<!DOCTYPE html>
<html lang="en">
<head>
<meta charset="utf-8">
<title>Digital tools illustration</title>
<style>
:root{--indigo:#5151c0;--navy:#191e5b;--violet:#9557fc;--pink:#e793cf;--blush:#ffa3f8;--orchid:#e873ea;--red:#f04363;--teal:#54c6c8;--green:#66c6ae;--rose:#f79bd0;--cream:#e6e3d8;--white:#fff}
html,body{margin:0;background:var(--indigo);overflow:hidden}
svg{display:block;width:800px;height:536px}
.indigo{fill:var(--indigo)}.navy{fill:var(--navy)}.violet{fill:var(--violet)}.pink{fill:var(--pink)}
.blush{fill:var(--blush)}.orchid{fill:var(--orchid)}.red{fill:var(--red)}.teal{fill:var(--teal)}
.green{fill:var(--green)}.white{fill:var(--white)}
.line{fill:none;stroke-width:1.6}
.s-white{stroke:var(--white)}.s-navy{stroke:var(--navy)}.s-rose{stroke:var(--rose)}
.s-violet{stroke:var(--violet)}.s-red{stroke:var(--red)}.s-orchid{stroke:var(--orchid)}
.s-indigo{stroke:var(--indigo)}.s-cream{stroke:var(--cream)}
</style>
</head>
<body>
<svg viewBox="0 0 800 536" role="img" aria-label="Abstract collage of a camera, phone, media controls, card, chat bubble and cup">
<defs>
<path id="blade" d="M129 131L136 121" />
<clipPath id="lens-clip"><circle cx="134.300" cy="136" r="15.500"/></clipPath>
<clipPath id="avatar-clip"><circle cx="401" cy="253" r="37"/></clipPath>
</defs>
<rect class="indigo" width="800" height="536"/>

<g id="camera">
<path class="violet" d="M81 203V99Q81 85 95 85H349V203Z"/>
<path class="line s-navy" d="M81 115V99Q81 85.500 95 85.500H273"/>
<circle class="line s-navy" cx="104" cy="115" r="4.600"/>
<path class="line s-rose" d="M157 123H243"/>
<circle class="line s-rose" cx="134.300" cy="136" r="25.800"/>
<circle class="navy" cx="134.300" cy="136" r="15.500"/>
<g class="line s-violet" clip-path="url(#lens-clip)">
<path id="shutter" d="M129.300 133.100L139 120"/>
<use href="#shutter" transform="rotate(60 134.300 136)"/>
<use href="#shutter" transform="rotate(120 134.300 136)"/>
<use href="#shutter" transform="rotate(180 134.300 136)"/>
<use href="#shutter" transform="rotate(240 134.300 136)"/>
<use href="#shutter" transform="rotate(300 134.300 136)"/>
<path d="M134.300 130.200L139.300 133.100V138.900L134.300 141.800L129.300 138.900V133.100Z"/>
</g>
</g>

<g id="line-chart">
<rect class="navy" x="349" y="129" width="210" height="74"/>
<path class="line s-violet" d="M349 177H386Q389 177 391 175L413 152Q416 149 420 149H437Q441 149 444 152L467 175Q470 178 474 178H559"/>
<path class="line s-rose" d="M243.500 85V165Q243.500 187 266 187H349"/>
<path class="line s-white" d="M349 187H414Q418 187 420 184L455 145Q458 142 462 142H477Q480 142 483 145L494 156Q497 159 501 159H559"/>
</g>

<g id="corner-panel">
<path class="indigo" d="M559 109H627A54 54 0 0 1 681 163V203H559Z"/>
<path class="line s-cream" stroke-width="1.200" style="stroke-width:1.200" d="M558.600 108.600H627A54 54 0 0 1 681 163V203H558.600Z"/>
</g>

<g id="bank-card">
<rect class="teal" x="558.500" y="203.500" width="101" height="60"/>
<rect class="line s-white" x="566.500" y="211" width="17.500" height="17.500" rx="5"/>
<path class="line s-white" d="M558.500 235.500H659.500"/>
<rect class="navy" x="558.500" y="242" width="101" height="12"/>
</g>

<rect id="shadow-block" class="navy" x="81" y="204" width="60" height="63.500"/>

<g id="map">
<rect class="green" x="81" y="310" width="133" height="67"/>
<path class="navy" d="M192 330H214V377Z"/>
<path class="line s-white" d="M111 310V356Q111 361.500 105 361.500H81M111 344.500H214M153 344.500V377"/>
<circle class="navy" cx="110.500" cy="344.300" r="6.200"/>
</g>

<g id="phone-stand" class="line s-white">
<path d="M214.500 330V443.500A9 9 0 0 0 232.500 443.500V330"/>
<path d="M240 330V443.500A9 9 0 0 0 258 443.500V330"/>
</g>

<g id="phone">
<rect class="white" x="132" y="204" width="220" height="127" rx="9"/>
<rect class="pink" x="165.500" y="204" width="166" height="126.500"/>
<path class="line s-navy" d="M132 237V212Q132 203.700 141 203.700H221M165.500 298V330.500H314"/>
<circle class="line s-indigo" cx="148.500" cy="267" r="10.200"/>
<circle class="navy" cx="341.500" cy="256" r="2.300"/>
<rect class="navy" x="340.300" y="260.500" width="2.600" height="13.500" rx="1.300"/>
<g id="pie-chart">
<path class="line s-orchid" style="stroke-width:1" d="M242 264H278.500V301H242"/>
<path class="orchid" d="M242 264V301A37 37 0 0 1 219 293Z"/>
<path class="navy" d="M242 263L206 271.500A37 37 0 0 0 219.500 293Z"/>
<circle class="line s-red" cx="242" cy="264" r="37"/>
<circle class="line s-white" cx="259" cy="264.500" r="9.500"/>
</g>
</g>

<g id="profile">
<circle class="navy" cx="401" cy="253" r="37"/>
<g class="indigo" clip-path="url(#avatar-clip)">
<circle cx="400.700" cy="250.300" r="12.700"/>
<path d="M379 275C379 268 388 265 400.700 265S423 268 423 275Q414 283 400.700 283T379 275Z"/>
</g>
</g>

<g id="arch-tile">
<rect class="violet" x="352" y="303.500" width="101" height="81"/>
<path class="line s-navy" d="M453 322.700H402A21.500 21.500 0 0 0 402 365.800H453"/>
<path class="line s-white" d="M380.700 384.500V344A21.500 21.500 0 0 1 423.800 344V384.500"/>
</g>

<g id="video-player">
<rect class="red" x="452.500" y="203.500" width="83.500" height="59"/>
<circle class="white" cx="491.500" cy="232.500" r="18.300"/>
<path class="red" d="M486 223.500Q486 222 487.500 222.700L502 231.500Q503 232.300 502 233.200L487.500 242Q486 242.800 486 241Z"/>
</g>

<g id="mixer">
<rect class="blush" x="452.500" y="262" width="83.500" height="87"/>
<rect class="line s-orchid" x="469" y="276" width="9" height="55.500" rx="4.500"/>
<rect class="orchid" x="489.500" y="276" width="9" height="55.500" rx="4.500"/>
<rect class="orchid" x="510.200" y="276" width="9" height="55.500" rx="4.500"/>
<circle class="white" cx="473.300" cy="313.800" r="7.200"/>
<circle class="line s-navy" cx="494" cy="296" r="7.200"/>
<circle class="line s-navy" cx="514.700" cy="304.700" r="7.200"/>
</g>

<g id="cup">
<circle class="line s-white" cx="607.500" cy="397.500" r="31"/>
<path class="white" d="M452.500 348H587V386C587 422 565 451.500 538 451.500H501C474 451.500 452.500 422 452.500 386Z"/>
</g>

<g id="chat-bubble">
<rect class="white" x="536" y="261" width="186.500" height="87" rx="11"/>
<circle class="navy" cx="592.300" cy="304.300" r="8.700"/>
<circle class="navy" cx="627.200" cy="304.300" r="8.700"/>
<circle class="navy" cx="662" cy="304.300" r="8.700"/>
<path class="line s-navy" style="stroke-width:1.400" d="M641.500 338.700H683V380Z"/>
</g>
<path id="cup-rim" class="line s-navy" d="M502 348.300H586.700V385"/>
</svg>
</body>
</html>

______________________________

• What is required
Every record above should be written out exactly.

• Final answer
<!DOCTYPE html>
<html lang="en">
<head>
<meta charset="utf-8">
<title>Digital tools illustration</title>
<style>
:root{--indigo:#5151c0;--navy:#191e5b;--violet:#9557fc;--pink:#e793cf;--blush:#ffa3f8;--orchid:#e873ea;--red:#f04363;--teal:#54c6c8;--green:#66c6ae;--rose:#f79bd0;--cream:#e6e3d8;--white:#fff}
html,body{margin:0;background:var(--indigo);overflow:hidden}
svg{display:block;width:800px;height:536px}
.indigo{fill:var(--indigo)}.navy{fill:var(--navy)}.violet{fill:var(--violet)}.pink{fill:var(--pink)}
.blush{fill:var(--blush)}.orchid{fill:var(--orchid)}.red{fill:var(--red)}.teal{fill:var(--teal)}
.green{fill:var(--green)}.white{fill:var(--white)}
.line{fill:none;stroke-width:1.6}
.s-white{stroke:var(--white)}.s-navy{stroke:var(--navy)}.s-rose{stroke:var(--rose)}
.s-violet{stroke:var(--violet)}.s-red{stroke:var(--red)}.s-orchid{stroke:var(--orchid)}
.s-indigo{stroke:var(--indigo)}.s-cream{stroke:var(--cream)}
</style>
</head>
<body>
<svg viewBox="0 0 800 536" role="img" aria-label="Abstract collage of a camera, phone, media controls, card, chat bubble and cup">
<defs>
<path id="blade" d="M129 131L136 121" />
<clipPath id="lens-clip"><circle cx="134.300" cy="136" r="15.500"/></clipPath>
<clipPath id="avatar-clip"><circle cx="401" cy="253" r="37"/></clipPath>
</defs>
<rect class="indigo" width="800" height="536"/>

<g id="camera">
<path class="violet" d="M81 203V99Q81 85 95 85H349V203Z"/>
<path class="line s-navy" d="M81 115V99Q81 85.500 95 85.500H273"/>
<circle class="line s-navy" cx="104" cy="115" r="4.600"/>
<path class="line s-rose" d="M157 123H243"/>
<circle class="line s-rose" cx="134.300" cy="136" r="25.800"/>
<circle class="navy" cx="134.300" cy="136" r="15.500"/>
<g class="line s-violet" clip-path="url(#lens-clip)">
<path id="shutter" d="M129.300 133.100L139 120"/>
<use href="#shutter" transform="rotate(60 134.300 136)"/>
<use href="#shutter" transform="rotate(120 134.300 136)"/>
<use href="#shutter" transform="rotate(180 134.300 136)"/>
<use href="#shutter" transform="rotate(240 134.300 136)"/>
<use href="#shutter" transform="rotate(300 134.300 136)"/>
<path d="M134.300 130.200L139.300 133.100V138.900L134.300 141.800L129.300 138.900V133.100Z"/>
</g>
</g>

<g id="line-chart">
<rect class="navy" x="349" y="129" width="210" height="74"/>
<path class="line s-violet" d="M349 177H386Q389 177 391 175L413 152Q416 149 420 149H437Q441 149 444 152L467 175Q470 178 474 178H559"/>
<path class="line s-rose" d="M243.500 85V165Q243.500 187 266 187H349"/>
<path class="line s-white" d="M349 187H414Q418 187 420 184L455 145Q458 142 462 142H477Q480 142 483 145L494 156Q497 159 501 159H559"/>
</g>

<g id="corner-panel">
<path class="indigo" d="M559 109H627A54 54 0 0 1 681 163V203H559Z"/>
<path class="line s-cream" stroke-width="1.200" style="stroke-width:1.200" d="M558.600 108.600H627A54 54 0 0 1 681 163V203H558.600Z"/>
</g>

<g id="bank-card">
<rect class="teal" x="558.500" y="203.500" width="101" height="60"/>
<rect class="line s-white" x="566.500" y="211" width="17.500" height="17.500" rx="5"/>
<path class="line s-white" d="M558.500 235.500H659.500"/>
<rect class="navy" x="558.500" y="242" width="101" height="12"/>
</g>

<rect id="shadow-block" class="navy" x="81" y="204" width="60" height="63.500"/>

<g id="map">
<rect class="green" x="81" y="310" width="133" height="67"/>
<path class="navy" d="M192 330H214V377Z"/>
<path class="line s-white" d="M111 310V356Q111 361.500 105 361.500H81M111 344.500H214M153 344.500V377"/>
<circle class="navy" cx="110.500" cy="344.300" r="6.200"/>
</g>

<g id="phone-stand" class="line s-white">
<path d="M214.500 330V443.500A9 9 0 0 0 232.500 443.500V330"/>
<path d="M240 330V443.500A9 9 0 0 0 258 443.500V330"/>
</g>

<g id="phone">
<rect class="white" x="132" y="204" width="220" height="127" rx="9"/>
<rect class="pink" x="165.500" y="204" width="166" height="126.500"/>
<path class="line s-navy" d="M132 237V212Q132 203.700 141 203.700H221M165.500 298V330.500H314"/>
<circle class="line s-indigo" cx="148.500" cy="267" r="10.200"/>
<circle class="navy" cx="341.500" cy="256" r="2.300"/>
<rect class="navy" x="340.300" y="260.500" width="2.600" height="13.500" rx="1.300"/>
<g id="pie-chart">
<path class="line s-orchid" style="stroke-width:1" d="M242 264H278.500V301H242"/>
<path class="orchid" d="M242 264V301A37 37 0 0 1 219 293Z"/>
<path class="navy" d="M242 263L206 271.500A37 37 0 0 0 219.500 293Z"/>
<circle class="line s-red" cx="242" cy="264" r="37"/>
<circle class="line s-white" cx="259" cy="264.500" r="9.500"/>
</g>
</g>

<g id="profile">
<circle class="navy" cx="401" cy="253" r="37"/>
<g class="indigo" clip-path="url(#avatar-clip)">
<circle cx="400.700" cy="250.300" r="12.700"/>
<path d="M379 275C379 268 388 265 400.700 265S423 268 423 275Q414 283 400.700 283T379 275Z"/>
</g>
</g>

<g id="arch-tile">
<rect class="violet" x="352" y="303.500" width="101" height="81"/>
<path class="line s-navy" d="M453 322.700H402A21.500 21.500 0 0 0 402 365.800H453"/>
<path class="line s-white" d="M380.700 384.500V344A21.500 21.500 0 0 1 423.800 344V384.500"/>
</g>

<g id="video-player">
<rect class="red" x="452.500" y="203.500" width="83.500" height="59"/>
<circle class="white" cx="491.500" cy="232.500" r="18.300"/>
<path class="red" d="M486 223.500Q486 222 487.500 222.700L502 231.500Q503 232.300 502 233.200L487.500 242Q486 242.800 486 241Z"/>
</g>

<g id="mixer">
<rect class="blush" x="452.500" y="262" width="83.500" height="87"/>
<rect class="line s-orchid" x="469" y="276" width="9" height="55.500" rx="4.500"/>
<rect class="orchid" x="489.500" y="276" width="9" height="55.500" rx="4.500"/>
<rect class="orchid" x="510.200" y="276" width="9" height="55.500" rx="4.500"/>
<circle class="white" cx="473.300" cy="313.800" r="7.200"/>
<circle class="line s-navy" cx="494" cy="296" r="7.200"/>
<circle class="line s-navy" cx="514.700" cy="304.700" r="7.200"/>
</g>

<g id="cup">
<circle class="line s-white" cx="607.500" cy="397.500" r="31"/>
<path class="white" d="M452.500 348H587V386C587 422 565 451.500 538 451.500H501C474 451.500 452.500 422 452.500 386Z"/>
</g>

<g id="chat-bubble">
<rect class="white" x="536" y="261" width="186.500" height="87" rx="11"/>
<circle class="navy" cx="592.300" cy="304.300" r="8.700"/>
<circle class="navy" cx="627.200" cy="304.300" r="8.700"/>
<circle class="navy" cx="662" cy="304.300" r="8.700"/>
<path class="line s-navy" style="stroke-width:1.400" d="M641.500 338.700H683V380Z"/>
</g>
<path id="cup-rim" class="line s-navy" d="M502 348.300H586.700V385"/>
</svg>
</body>
</html>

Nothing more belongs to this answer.